• Work task
Copy each entry as it stands, leaving nothing out.

• Material for the task
%%

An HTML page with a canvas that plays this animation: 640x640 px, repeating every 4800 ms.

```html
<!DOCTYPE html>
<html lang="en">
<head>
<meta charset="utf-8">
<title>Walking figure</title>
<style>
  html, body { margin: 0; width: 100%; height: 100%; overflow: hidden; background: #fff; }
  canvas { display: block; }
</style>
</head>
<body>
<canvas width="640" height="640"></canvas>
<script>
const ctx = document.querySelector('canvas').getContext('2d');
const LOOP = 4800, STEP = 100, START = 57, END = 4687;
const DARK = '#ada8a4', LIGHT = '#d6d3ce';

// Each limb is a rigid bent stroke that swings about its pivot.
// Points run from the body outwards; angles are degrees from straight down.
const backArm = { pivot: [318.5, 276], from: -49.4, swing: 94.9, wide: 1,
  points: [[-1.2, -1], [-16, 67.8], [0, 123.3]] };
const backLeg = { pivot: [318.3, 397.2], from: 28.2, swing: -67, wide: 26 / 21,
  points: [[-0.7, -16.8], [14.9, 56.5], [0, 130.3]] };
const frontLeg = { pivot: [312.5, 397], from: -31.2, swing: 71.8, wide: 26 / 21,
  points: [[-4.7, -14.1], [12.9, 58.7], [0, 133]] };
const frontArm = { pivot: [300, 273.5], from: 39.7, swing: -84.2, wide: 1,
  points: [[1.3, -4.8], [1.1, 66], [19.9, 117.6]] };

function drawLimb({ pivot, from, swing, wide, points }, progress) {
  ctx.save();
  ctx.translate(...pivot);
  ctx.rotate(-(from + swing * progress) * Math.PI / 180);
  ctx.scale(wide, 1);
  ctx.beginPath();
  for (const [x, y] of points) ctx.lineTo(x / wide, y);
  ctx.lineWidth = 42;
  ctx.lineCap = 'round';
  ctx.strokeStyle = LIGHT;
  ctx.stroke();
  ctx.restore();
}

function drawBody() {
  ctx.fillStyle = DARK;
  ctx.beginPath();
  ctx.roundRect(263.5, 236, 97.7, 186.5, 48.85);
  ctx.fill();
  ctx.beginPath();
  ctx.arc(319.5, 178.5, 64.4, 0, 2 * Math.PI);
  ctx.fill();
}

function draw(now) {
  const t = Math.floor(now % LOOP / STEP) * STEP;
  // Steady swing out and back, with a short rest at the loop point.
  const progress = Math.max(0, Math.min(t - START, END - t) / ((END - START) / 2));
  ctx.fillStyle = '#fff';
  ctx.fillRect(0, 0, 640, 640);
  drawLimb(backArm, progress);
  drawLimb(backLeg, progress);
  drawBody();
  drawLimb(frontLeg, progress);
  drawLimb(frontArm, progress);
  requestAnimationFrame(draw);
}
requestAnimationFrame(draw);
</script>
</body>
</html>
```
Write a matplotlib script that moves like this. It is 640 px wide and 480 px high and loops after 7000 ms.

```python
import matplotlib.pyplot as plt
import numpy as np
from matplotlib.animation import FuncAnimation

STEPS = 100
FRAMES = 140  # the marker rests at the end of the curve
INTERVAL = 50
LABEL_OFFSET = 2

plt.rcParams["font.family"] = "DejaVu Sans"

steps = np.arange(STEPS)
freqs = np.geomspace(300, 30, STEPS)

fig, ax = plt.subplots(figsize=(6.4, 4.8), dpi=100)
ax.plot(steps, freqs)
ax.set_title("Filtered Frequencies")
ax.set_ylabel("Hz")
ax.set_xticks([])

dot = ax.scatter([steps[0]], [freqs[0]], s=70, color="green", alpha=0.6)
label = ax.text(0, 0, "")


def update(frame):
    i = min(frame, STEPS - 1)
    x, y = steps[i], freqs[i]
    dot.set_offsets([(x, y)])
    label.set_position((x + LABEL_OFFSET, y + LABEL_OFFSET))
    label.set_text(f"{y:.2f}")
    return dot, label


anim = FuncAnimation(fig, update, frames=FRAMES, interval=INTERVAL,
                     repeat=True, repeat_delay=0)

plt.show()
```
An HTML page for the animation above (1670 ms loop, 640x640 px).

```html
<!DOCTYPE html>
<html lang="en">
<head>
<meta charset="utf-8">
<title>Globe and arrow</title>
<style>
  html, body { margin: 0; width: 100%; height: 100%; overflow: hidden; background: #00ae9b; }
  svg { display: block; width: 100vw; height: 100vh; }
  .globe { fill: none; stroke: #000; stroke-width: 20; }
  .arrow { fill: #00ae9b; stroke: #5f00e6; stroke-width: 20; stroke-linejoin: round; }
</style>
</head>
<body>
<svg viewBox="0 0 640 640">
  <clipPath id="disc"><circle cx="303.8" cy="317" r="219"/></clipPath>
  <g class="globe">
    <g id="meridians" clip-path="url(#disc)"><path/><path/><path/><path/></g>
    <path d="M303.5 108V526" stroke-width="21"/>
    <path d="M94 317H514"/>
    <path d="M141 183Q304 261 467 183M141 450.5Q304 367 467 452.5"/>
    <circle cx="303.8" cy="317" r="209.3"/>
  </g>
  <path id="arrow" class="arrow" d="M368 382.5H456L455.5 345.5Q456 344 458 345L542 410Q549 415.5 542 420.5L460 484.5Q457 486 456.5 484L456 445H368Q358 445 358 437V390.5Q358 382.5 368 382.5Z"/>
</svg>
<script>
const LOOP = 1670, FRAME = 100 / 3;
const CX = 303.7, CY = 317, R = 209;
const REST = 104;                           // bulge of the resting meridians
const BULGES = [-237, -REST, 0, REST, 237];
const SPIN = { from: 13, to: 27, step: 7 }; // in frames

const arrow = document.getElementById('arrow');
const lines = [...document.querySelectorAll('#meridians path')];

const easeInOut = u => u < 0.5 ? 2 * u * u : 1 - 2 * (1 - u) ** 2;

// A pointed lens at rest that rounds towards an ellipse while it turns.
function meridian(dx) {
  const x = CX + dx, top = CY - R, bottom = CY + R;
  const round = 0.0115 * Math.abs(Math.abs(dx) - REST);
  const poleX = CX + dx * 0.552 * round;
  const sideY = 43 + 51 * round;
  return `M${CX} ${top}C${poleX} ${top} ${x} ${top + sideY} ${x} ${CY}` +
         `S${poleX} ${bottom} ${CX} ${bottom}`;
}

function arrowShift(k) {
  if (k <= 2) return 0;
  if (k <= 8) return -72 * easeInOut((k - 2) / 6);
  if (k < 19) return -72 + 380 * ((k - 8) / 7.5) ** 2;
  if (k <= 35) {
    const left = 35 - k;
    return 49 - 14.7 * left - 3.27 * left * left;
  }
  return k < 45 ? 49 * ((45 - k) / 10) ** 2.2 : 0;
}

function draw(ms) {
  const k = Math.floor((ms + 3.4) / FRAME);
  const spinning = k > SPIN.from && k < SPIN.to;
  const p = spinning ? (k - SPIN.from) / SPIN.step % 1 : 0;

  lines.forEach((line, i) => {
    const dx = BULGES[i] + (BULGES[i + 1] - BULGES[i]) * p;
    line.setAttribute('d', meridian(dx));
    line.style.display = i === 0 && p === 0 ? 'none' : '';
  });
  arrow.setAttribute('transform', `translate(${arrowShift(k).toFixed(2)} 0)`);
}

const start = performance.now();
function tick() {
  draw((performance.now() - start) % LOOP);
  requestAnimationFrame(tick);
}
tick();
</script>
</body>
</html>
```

%%

• Worked solution
An HTML page with a canvas that plays this animation: 640x640 px, repeating every 4800 ms.

```html
<!DOCTYPE html>
<html lang="en">
<head>
<meta charset="utf-8">
<title>Walking figure</title>
<style>
  html, body { margin: 0; width: 100%; height: 100%; overflow: hidden; background: #fff; }
  canvas { display: block; }
</style>
</head>
<body>
<canvas width="640" height="640"></canvas>
<script>
const ctx = document.querySelector('canvas').getContext('2d');
const LOOP = 4800, STEP = 100, START = 57, END = 4687;
const DARK = '#ada8a4', LIGHT = '#d6d3ce';

// Each limb is a rigid bent stroke that swings about its pivot.
// Points run from the body outwards; angles are degrees from straight down.
const backArm = { pivot: [318.5, 276], from: -49.4, swing: 94.9, wide: 1,
  points: [[-1.2, -1], [-16, 67.8], [0, 123.3]] };
const backLeg = { pivot: [318.3, 397.2], from: 28.2, swing: -67, wide: 26 / 21,
  points: [[-0.7, -16.8], [14.9, 56.5], [0, 130.3]] };
const frontLeg = { pivot: [312.5, 397], from: -31.2, swing: 71.8, wide: 26 / 21,
  points: [[-4.7, -14.1], [12.9, 58.7], [0, 133]] };
const frontArm = { pivot: [300, 273.5], from: 39.7, swing: -84.2, wide: 1,
  points: [[1.3, -4.8], [1.1, 66], [19.9, 117.6]] };

function drawLimb({ pivot, from, swing, wide, points }, progress) {
  ctx.save();
  ctx.translate(...pivot);
  ctx.rotate(-(from + swing * progress) * Math.PI / 180);
  ctx.scale(wide, 1);
  ctx.beginPath();
  for (const [x, y] of points) ctx.lineTo(x / wide, y);
  ctx.lineWidth = 42;
  ctx.lineCap = 'round';
  ctx.strokeStyle = LIGHT;
  ctx.stroke();
  ctx.restore();
}

function drawBody() {
  ctx.fillStyle = DARK;
  ctx.beginPath();
  ctx.roundRect(263.5, 236, 97.7, 186.5, 48.85);
  ctx.fill();
  ctx.beginPath();
  ctx.arc(319.5, 178.5, 64.4, 0, 2 * Math.PI);
  ctx.fill();
}

function draw(now) {
  const t = Math.floor(now % LOOP / STEP) * STEP;
  // Steady swing out and back, with a short rest at the loop point.
  const progress = Math.max(0, Math.min(t - START, END - t) / ((END - START) / 2));
  ctx.fillStyle = '#fff';
  ctx.fillRect(0, 0, 640, 640);
  drawLimb(backArm, progress);
  drawLimb(backLeg, progress);
  drawBody();
  drawLimb(frontLeg, progress);
  drawLimb(frontArm, progress);
  requestAnimationFrame(draw);
}
requestAnimationFrame(draw);
</script>
</body>
</html>
```
Write a matplotlib script that moves like this. It is 640 px wide and 480 px high and loops after 7000 ms.

```python
import matplotlib.pyplot as plt
import numpy as np
from matplotlib.animation import FuncAnimation

STEPS = 100
FRAMES = 140  # the marker rests at the end of the curve
INTERVAL = 50
LABEL_OFFSET = 2

plt.rcParams["font.family"] = "DejaVu Sans"

steps = np.arange(STEPS)
freqs = np.geomspace(300, 30, STEPS)

fig, ax = plt.subplots(figsize=(6.4, 4.8), dpi=100)
ax.plot(steps, freqs)
ax.set_title("Filtered Frequencies")
ax.set_ylabel("Hz")
ax.set_xticks([])

dot = ax.scatter([steps[0]], [freqs[0]], s=70, color="green", alpha=0.6)
label = ax.text(0, 0, "")


def update(frame):
    i = min(frame, STEPS - 1)
    x, y = steps[i], freqs[i]
    dot.set_offsets([(x, y)])
    label.set_position((x + LABEL_OFFSET, y + LABEL_OFFSET))
    label.set_text(f"{y:.2f}")
    return dot, label


anim = FuncAnimation(fig, update, frames=FRAMES, interval=INTERVAL,
                     repeat=True, repeat_delay=0)

plt.show()
```
An HTML page for the animation above (1670 ms loop, 640x640 px).

```html
<!DOCTYPE html>
<html lang="en">
<head>
<meta charset="utf-8">
<title>Globe and arrow</title>
<style>
  html, body { margin: 0; width: 100%; height: 100%; overflow: hidden; background: #00ae9b; }
  svg { display: block; width: 100vw; height: 100vh; }
  .globe { fill: none; stroke: #000; stroke-width: 20; }
  .arrow { fill: #00ae9b; stroke: #5f00e6; stroke-width: 20; stroke-linejoin: round; }
</style>
</head>
<body>
<svg viewBox="0 0 640 640">
  <clipPath id="disc"><circle cx="303.8" cy="317" r="219"/></clipPath>
  <g class="globe">
    <g id="meridians" clip-path="url(#disc)"><path/><path/><path/><path/></g>
    <path d="M303.5 108V526" stroke-width="21"/>
    <path d="M94 317H514"/>
    <path d="M141 183Q304 261 467 183M141 450.5Q304 367 467 452.5"/>
    <circle cx="303.8" cy="317" r="209.3"/>
  </g>
  <path id="arrow" class="arrow" d="M368 382.5H456L455.5 345.5Q456 344 458 345L542 410Q549 415.5 542 420.5L460 484.5Q457 486 456.5 484L456 445H368Q358 445 358 437V390.5Q358 382.5 368 382.5Z"/>
</svg>
<script>
const LOOP = 1670, FRAME = 100 / 3;
const CX = 303.7, CY = 317, R = 209;
const REST = 104;                           // bulge of the resting meridians
const BULGES = [-237, -REST, 0, REST, 237];
const SPIN = { from: 13, to: 27, step: 7 }; // in frames

const arrow = document.getElementById('arrow');
const lines = [...document.querySelectorAll('#meridians path')];

const easeInOut = u => u < 0.5 ? 2 * u * u : 1 - 2 * (1 - u) ** 2;

// A pointed lens at rest that rounds towards an ellipse while it turns.
function meridian(dx) {
  const x = CX + dx, top = CY - R, bottom = CY + R;
  const round = 0.0115 * Math.abs(Math.abs(dx) - REST);
  const poleX = CX + dx * 0.552 * round;
  const sideY = 43 + 51 * round;
  return `M${CX} ${top}C${poleX} ${top} ${x} ${top + sideY} ${x} ${CY}` +
         `S${poleX} ${bottom} ${CX} ${bottom}`;
}

function arrowShift(k) {
  if (k <= 2) return 0;
  if (k <= 8) return -72 * easeInOut((k - 2) / 6);
  if (k < 19) return -72 + 380 * ((k - 8) / 7.5) ** 2;
  if (k <= 35) {
    const left = 35 - k;
    return 49 - 14.7 * left - 3.27 * left * left;
  }
  return k < 45 ? 49 * ((45 - k) / 10) ** 2.2 : 0;
}

function draw(ms) {
  const k = Math.floor((ms + 3.4) / FRAME);
  const spinning = k > SPIN.from && k < SPIN.to;
  const p = spinning ? (k - SPIN.from) / SPIN.step % 1 : 0;

  lines.forEach((line, i) => {
    const dx = BULGES[i] + (BULGES[i + 1] - BULGES[i]) * p;
    line.setAttribute('d', meridian(dx));
    line.style.display = i === 0 && p === 0 ? 'none' : '';
  });
  arrow.setAttribute('transform', `translate(${arrowShift(k).toFixed(2)} 0)`);
}

const start = performance.now();
function tick() {
  draw((performance.now() - start) % LOOP);
  requestAnimationFrame(tick);
}
tick();
</script>
</body>
</html>
```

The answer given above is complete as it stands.